Pages Menu
TwitterinstagramFacebook
Categories Menu

Posted by on Jul 10, 2017 in Biz Report, Featured, What's On Your Desk?

Jamestown Archaeologist Dr. William Kelso’s Fascinating Desk

Jamestown Archaeologist Dr. William Kelso’s Fascinating Desk

By Angela Blue


A person’s desk says a lot about them. After all, a desk contains the objects that we surround ourselves with day in and day out. Some items are necessities required for getting work done while others are the mementos that remind us why we’re working so hard in the first place.

As we began pondering the people in Coastal Virginia who may have the most fascinating desks, one of the first who came to mind was Dr. William (Bill) Kelso, head archaeologist of the Jamestown Rediscovery Project. Kelso’s fascination with Jamestown led him to begin excavations in 1994 at a site where he assumed the original fort of the Jamestown colonists to be. Since then, he’s unearthed hundreds of thousands of early 17th-century artifacts, palisades and other foundation structures and skeletal remains of some of the first colonists. He’s authored several books on American archeological projects, including his most recent, Jamestown, the Truth Revealed (2017). Here are just a few of the fascinating findings on Kelso’s desk.

Slate: In 2009, Kelso and his team found a slate tablet in James Fort, dating back to 1610. The writings had been erased, but each sketch left grooves in the surface of the slate. The original slate is now on display at Historic Jamestown. Kelso keeps this piece of slate on his desk to experiment by writing on it with different objects, such as a piece of clay pipe stem, which acts as chalk. “Once you scratch on it, you can never quite erase anything,” he says. “That was one of the most intriguing artifacts that we’ve found.”

Book: When asked what the most unexpected item he’s discovered at Jamestown has been so far, Kelso responds, “Jane.” In 2012, a mutilated human skull, dating to 1610, was found in a trash deposit at a James Fort cellar or kitchen. Forensic analysis determined that the bones were the remains of a 14-year-old girl, whom the archaeologists came to call Jane. “It’s proof positive that there was survival cannibalism going on there during a time of great starvation,” Kelso says. “And I never really believed it. There were records … but I didn’t believe it.” In Kelso’s latest book, Jamestown, the Truth Revealed, the cover portrays a forensic sculpture reconstruction of Jane’s face, and the sixth chapter details Jane’s discovery.

Etched Glass Figurines: A laser technique was used to create these intricate, 3D etchings. One is a rendering of the Bodleian Library at the University of Oxford, one of the oldest libraries in Europe. As a historian, Kelso has researched documents at Bodleian, including records of Jamestown. “I’m a card-carrying Bodleian Library user,” he says. The other is a rendering of a church at Dresden, the capital city of Saxony in Germany, which was bombed during World War II. “I have them because of the technique,” he says. “I think it’s incredible.”
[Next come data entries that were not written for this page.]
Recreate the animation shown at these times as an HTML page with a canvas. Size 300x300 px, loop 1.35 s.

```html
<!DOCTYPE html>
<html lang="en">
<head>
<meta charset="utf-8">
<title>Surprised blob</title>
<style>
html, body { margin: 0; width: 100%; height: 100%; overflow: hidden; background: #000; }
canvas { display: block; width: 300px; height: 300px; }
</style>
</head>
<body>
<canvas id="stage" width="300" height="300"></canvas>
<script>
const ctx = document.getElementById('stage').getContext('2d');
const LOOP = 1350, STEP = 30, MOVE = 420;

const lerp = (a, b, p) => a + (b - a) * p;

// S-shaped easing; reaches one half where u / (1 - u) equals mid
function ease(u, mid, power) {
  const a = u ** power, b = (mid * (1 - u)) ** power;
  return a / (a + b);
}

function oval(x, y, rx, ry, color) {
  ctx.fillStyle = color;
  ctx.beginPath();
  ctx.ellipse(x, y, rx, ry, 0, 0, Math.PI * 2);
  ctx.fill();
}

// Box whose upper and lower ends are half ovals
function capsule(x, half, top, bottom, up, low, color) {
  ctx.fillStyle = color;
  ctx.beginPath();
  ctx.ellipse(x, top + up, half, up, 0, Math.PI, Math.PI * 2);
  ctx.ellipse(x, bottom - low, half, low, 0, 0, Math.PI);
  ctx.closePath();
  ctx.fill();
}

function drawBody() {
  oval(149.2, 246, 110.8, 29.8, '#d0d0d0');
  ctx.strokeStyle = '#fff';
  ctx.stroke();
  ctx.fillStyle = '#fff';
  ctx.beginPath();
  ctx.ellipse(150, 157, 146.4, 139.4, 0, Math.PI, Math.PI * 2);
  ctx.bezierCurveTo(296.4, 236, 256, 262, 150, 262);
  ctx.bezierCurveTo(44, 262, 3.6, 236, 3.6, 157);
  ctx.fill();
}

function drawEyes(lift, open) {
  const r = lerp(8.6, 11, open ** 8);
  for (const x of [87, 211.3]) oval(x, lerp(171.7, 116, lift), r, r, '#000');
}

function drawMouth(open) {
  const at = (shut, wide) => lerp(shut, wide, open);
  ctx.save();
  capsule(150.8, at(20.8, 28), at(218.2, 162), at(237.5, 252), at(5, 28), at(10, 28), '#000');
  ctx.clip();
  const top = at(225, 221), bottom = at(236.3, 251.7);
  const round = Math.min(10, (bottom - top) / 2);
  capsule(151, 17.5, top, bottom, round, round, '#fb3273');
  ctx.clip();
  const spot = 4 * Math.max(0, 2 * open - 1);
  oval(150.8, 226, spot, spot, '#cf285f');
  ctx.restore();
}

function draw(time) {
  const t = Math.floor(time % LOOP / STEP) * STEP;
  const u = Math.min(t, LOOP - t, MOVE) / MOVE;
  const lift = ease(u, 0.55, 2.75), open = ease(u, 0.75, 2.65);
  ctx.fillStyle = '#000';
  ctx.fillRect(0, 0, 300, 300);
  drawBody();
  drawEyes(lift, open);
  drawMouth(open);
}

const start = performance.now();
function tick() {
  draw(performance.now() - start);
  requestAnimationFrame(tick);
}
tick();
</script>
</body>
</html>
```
Jug: This ceramic German Bartmann jug was the container of choice during the late 16th and all throughout the 17 centuries. This particular jug is modern, but it resembles many of the Bartmann jugs that Kelso has discovered throughout the years, some of which were found intact.

Medal: In 2012, Kelso received an Honorary Commander of the Most Excellent Order of the British Empire (CBE). This order of knighthood is one of Britain’s highest honors. The CBE is awarded for prominent national or regional roles and to those making distinguished or notable contributions in their own specific areas of activity. Queen Elizabeth II toured Historic Jamestown with Kelso in 2007 to commemorate the 400th anniversary of America’s first English settlement.

 

468 ad